• What needs to be done:
Gather from the listing below each line that includes the word "skin", and copy it.

• Data extract:
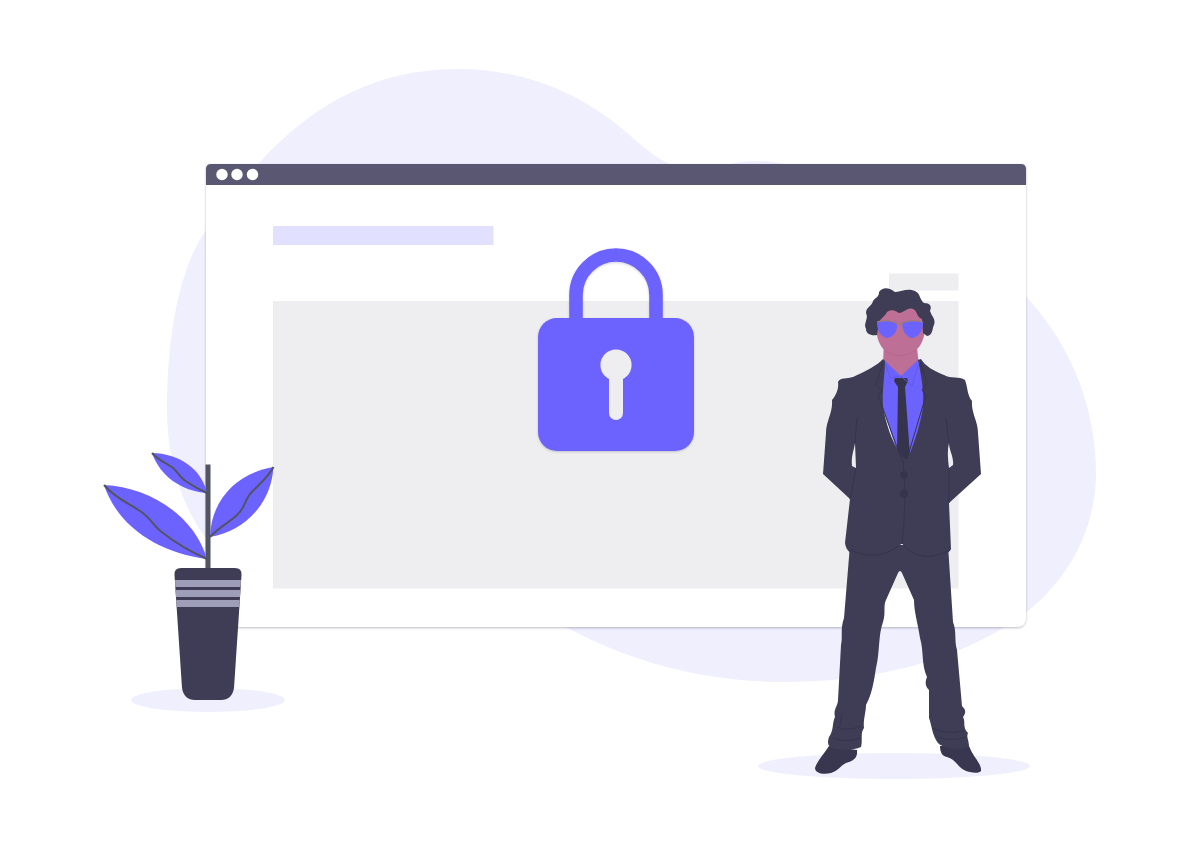
<!DOCTYPE html>
<html lang="en">
<head>
<meta charset="utf-8">
<title>Secure browsing illustration</title>
<style>
:root {
  --paper: #ffffff;
  --violet: #6c63ff;
  --violet-pale: #e2e0ff;
  --violet-mist: #f0effe;
  --bar: #5a5773;
  --ink: #3f3d56;
  --ink-deep: #393650;
  --tie: #36344c;
  --stripe: #9f9eb8;
  --stem: #535461;
  --panel: #eeeef1;
  --skin: #be6f96;
  --skin-shade: #b5678d;
}
html, body { margin: 0; width: 1200px; height: 848px; overflow: hidden; background: var(--paper); }
svg { display: block; }
.mist { fill: var(--violet-mist); }
.violet { fill: var(--violet); }
.ink { fill: var(--ink); }
.ink-deep { fill: var(--ink-deep); }
.panel { fill: var(--panel); }
.paper { fill: var(--paper); }
.vein { fill: none; stroke: var(--stem); stroke-width: 2; }
.fold { fill: none; stroke: var(--tie); stroke-width: 1; }
</style>
</head>
<body>
<svg width="1200" height="848" viewBox="0 0 1200 848" role="img" aria-label="A guard in a suit and sunglasses stands in front of a browser window with a padlock">
  <defs>
    <filter id="window-shadow" x="-5%" y="-5%" width="110%" height="110%">
      <feDropShadow dx="0" dy="1" stdDeviation="1" flood-color="#3f3d56" flood-opacity="0.35"/>
    </filter>
    <filter id="soft-shadow" x="-10%" y="-10%" width="120%" height="120%">
      <feDropShadow dx="0" dy="1" stdDeviation="0.8" flood-color="#3f3d56" flood-opacity="0.25"/>
    </filter>
  </defs>

  <path id="backdrop" class="mist" d="M457 69C530 69 588 97 634 139C653 155 666 166 690 169C712 170 732 161 757 161C800 161 850 185 920 220C965 243 1000 268 1030 301C1074 350 1096 412 1096 473C1096 535 1062 592 1008 625C950 662 870 682 785 682C700 682 625 660 560 624C480 600 330 600 250 580C195 545 167 480 167 410C167 340 178 270 206 230C222 203 238 183 260 162C312 105 375 69 457 69Z"/>

  <g id="ground-shadows" class="mist">
    <ellipse cx="208" cy="700" rx="77" ry="12"/>
    <ellipse cx="894" cy="766" rx="136" ry="13"/>
  </g>

  <g id="browser">
    <path class="paper" filter="url(#window-shadow)" d="M206 168Q206 164 210 164H1022Q1026 164 1026 168V617Q1026 627 1016 627H216Q206 627 206 617Z"/>
    <path fill="var(--bar)" d="M206 185V169Q206 164 211 164H1021Q1026 164 1026 169V185Z"/>
    <g class="paper">
      <circle cx="222" cy="174.500" r="5.700"/>
      <circle cx="237" cy="174.500" r="5.700"/>
      <circle cx="252.500" cy="174.500" r="5.700"/>
    </g>
    <rect fill="var(--violet-pale)" x="273" y="226" width="220.500" height="19"/>
    <rect class="panel" x="889" y="273.500" width="69.500" height="17"/>
    <rect class="panel" x="273" y="301" width="685.500" height="287.500"/>
  </g>

  <g id="padlock" filter="url(#soft-shadow)">
    <path fill="none" stroke="var(--violet)" stroke-width="13.600" d="M576 322V295A40 40 0 0 1 656 295V322"/>
    <rect class="violet" x="538" y="318" width="156" height="133" rx="19"/>
    <circle class="panel" cx="616" cy="365" r="15.600"/>
    <rect class="panel" x="609" y="366" width="14" height="54" rx="7"/>
  </g>

  <g id="plant">
    <rect fill="var(--stem)" x="205.500" y="464.500" width="5" height="106"/>
    <g class="violet">
      <path d="M152 453C178 453 202 469 207 493C181 491 160 476 152 453Z"/>
      <path d="M104 485C149 487 194 515 207 559C159 553 118 527 104 485Z"/>
      <path d="M273.500 467C238 473 211 499 210 537C245 531 271 504 273.500 467Z"/>
    </g>
    <path class="vein" d="M152 453C158 460 166 463 173 468C179 473 180 478 187 482Q196 488 207 493"/>
    <path class="vein" d="M104 485C115 498 128 503 140 511C151 518 153 526 163 533Q182 548 207 559"/>
    <path class="vein" d="M273.500 467C267 479 257 486 250 494C244 502 245 508 237 515C227 524 218 528 210 537"/>
    <path class="ink" d="M181 568H235Q242 568 241.500 575L234 688Q232 700 221 700H195Q184 700 182 688L174.500 575Q174 568 181 568Z"/>
    <g fill="var(--stripe)">
      <path d="M175 580H241L240.600 587H175.400Z"/>
      <path d="M175.600 590H240.400L240 597H176Z"/>
      <path d="M176.300 600H239.700L239.200 607H176.800Z"/>
    </g>
  </g>

  <g id="guard">
    <g id="shoes" class="ink-deep">
      <path d="M829 746C824 754 817 761 815 768C815 773 823 775 831 773C838 771 840 766 846 763C853 761 858 758 857 750Z"/>
      <path d="M940 746C940 752 942 756 947 757C955 759 957 766 964 770C970 773 979 774 981 771C982 764 973 757 969 746Z"/>
    </g>
    <path id="trousers" class="ink" d="M850 545L844 618C840 629 843 637 841 645L838 700C838 706 833 709 835 717C832 723 834 730 829 737C827 743 828 746 832 748C843 751 854 750 861 747C863 740 860 733 864 728C863 720 866 712 866 705C872 694 874 681 876 668C880 652 878 636 883 622C886 613 883 606 886 600L898 573Q900 569 902 573L914 600C914 612 918 624 920 638C924 651 921 664 927 677C925 682 925 686 929 690L929 718C932 726 932 735 938 743C945 750 960 749 969 747C969 740 966 737 968 733C962 727 966 722 963 717C967 712 965 709 962 706L957 650C954 640 957 632 953 622L948 545Z"/>
    <path class="fold" d="M837 727Q848 732 860 726M833 738Q847 743 860 738M932 728Q947 735 964 731M937 737Q952 742 966 737M842 714L840 725"/>

    <path id="neck" fill="var(--skin)" d="M884 338L883 366L901 385L919 366L916 338Z"/>
    <path id="shirt" class="violet" d="M884 360L901 376L919 359L926 400L912 460H900L880 400Z"/>
    <path id="tie" fill="var(--tie)" d="M895 378H907L908 381L905 387L910 455L905 463L897 452L898 387L894 381Z"/>

    <path id="jacket" class="ink" fill-rule="evenodd" d="M883 359C878 365 864 372 853 377C847 379 840 377 838 382C839 389 836 395 832 400C833 413 826 421 826 433L823 474L850 499L845 543C846 551 851 555 860 556C875 556 890 552 902 543C911 552 926 559 941 556C946 554 950 552 951 549L949 503L981 474L978 433C978 421 971 413 972 401C967 395 968 388 965 380C959 376 951 379 944 375C934 371 925 366 921 359L918 360C922 379 924 393 923 407C920 426 915 440 909 456C906 461 903 459 901 455C891 440 886 423 883 407C882 390 885 374 885 361ZM855 443L856 468L852 466C851 456 854 450 855 443ZM949 443C949 450 954 457 953 465L949 468C948 459 947 451 949 443Z"/>
    <path class="fold" d="M883 362L876 385L882 391L878 395L902 461M920 362L927 383L922 390L926 395L907 459M903 460Q907 505 902 543M850 550Q880 563 902 543Q920 566 950 550M855 443L857 418M949 443L946 418M856 468L850 499M949 468V503"/>
    <g fill="var(--tie)">
      <circle cx="904" cy="475" r="3.800"/>
      <circle cx="904" cy="493.500" r="4.300"/>
    </g>
    <path id="collar" fill="none" stroke="#6259e8" stroke-width="1" d="M885 362L890 378L901 376L912 386L919 362"/>

    <path id="face" fill="var(--skin)" d="M877 322C878 310 886 303 900 303C916 303 924 311 925 324C926 343 916 356 900 356C885 356 874 343 877 322Z"/>
    <path fill="none" stroke="var(--skin-shade)" stroke-width="1" d="M885 351Q900 361 916 350"/>
    <path id="hair" class="ink" d="M877 335C871 336 866 334 866 329C863 323 869 319 866 313C866 307 872 306 873 301C876 297 879 297 879 292C883 286 890 288 895 292C902 291 908 288 915 291C921 294 919 299 924 303C930 303 932 306 930 311C932 317 936 319 934 325C932 329 933 335 927 336L923 333L922 319C917 318 917 310 913 309C907 307 904 313 899 313C895 310 891 309 887 312C884 318 880 318 879 323Z"/>
    <g id="sunglasses" class="violet">
      <path d="M877 322Q887 319 897 322C898 331 894 337 887 338C881 337 877 331 877 322Z"/>
      <path d="M902 322Q912 319 923 322C923 331 919 337 912 338C906 337 902 331 902 322Z"/>
      <path fill="none" stroke="#a77b70" stroke-width="1.200" d="M877 322Q887 319 897 323Q899.500 325 902 323Q912 319 923 322M896 324H903"/>
    </g>
  </g>
</svg>
</body>
</html>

• Expected answer:
  --skin: #be6f96;
  --skin-shade: #b5678d;
    <path id="neck" fill="var(--skin)" d="M884 338L883 366L901 385L919 366L916 338Z"/>
    <path id="face" fill="var(--skin)" d="M877 322C878 310 886 303 900 303C916 303 924 311 925 324C926 343 916 356 900 356C885 356 874 343 877 322Z"/>
    <path fill="none" stroke="var(--skin-shade)" stroke-width="1" d="M885 351Q900 361 916 350"/>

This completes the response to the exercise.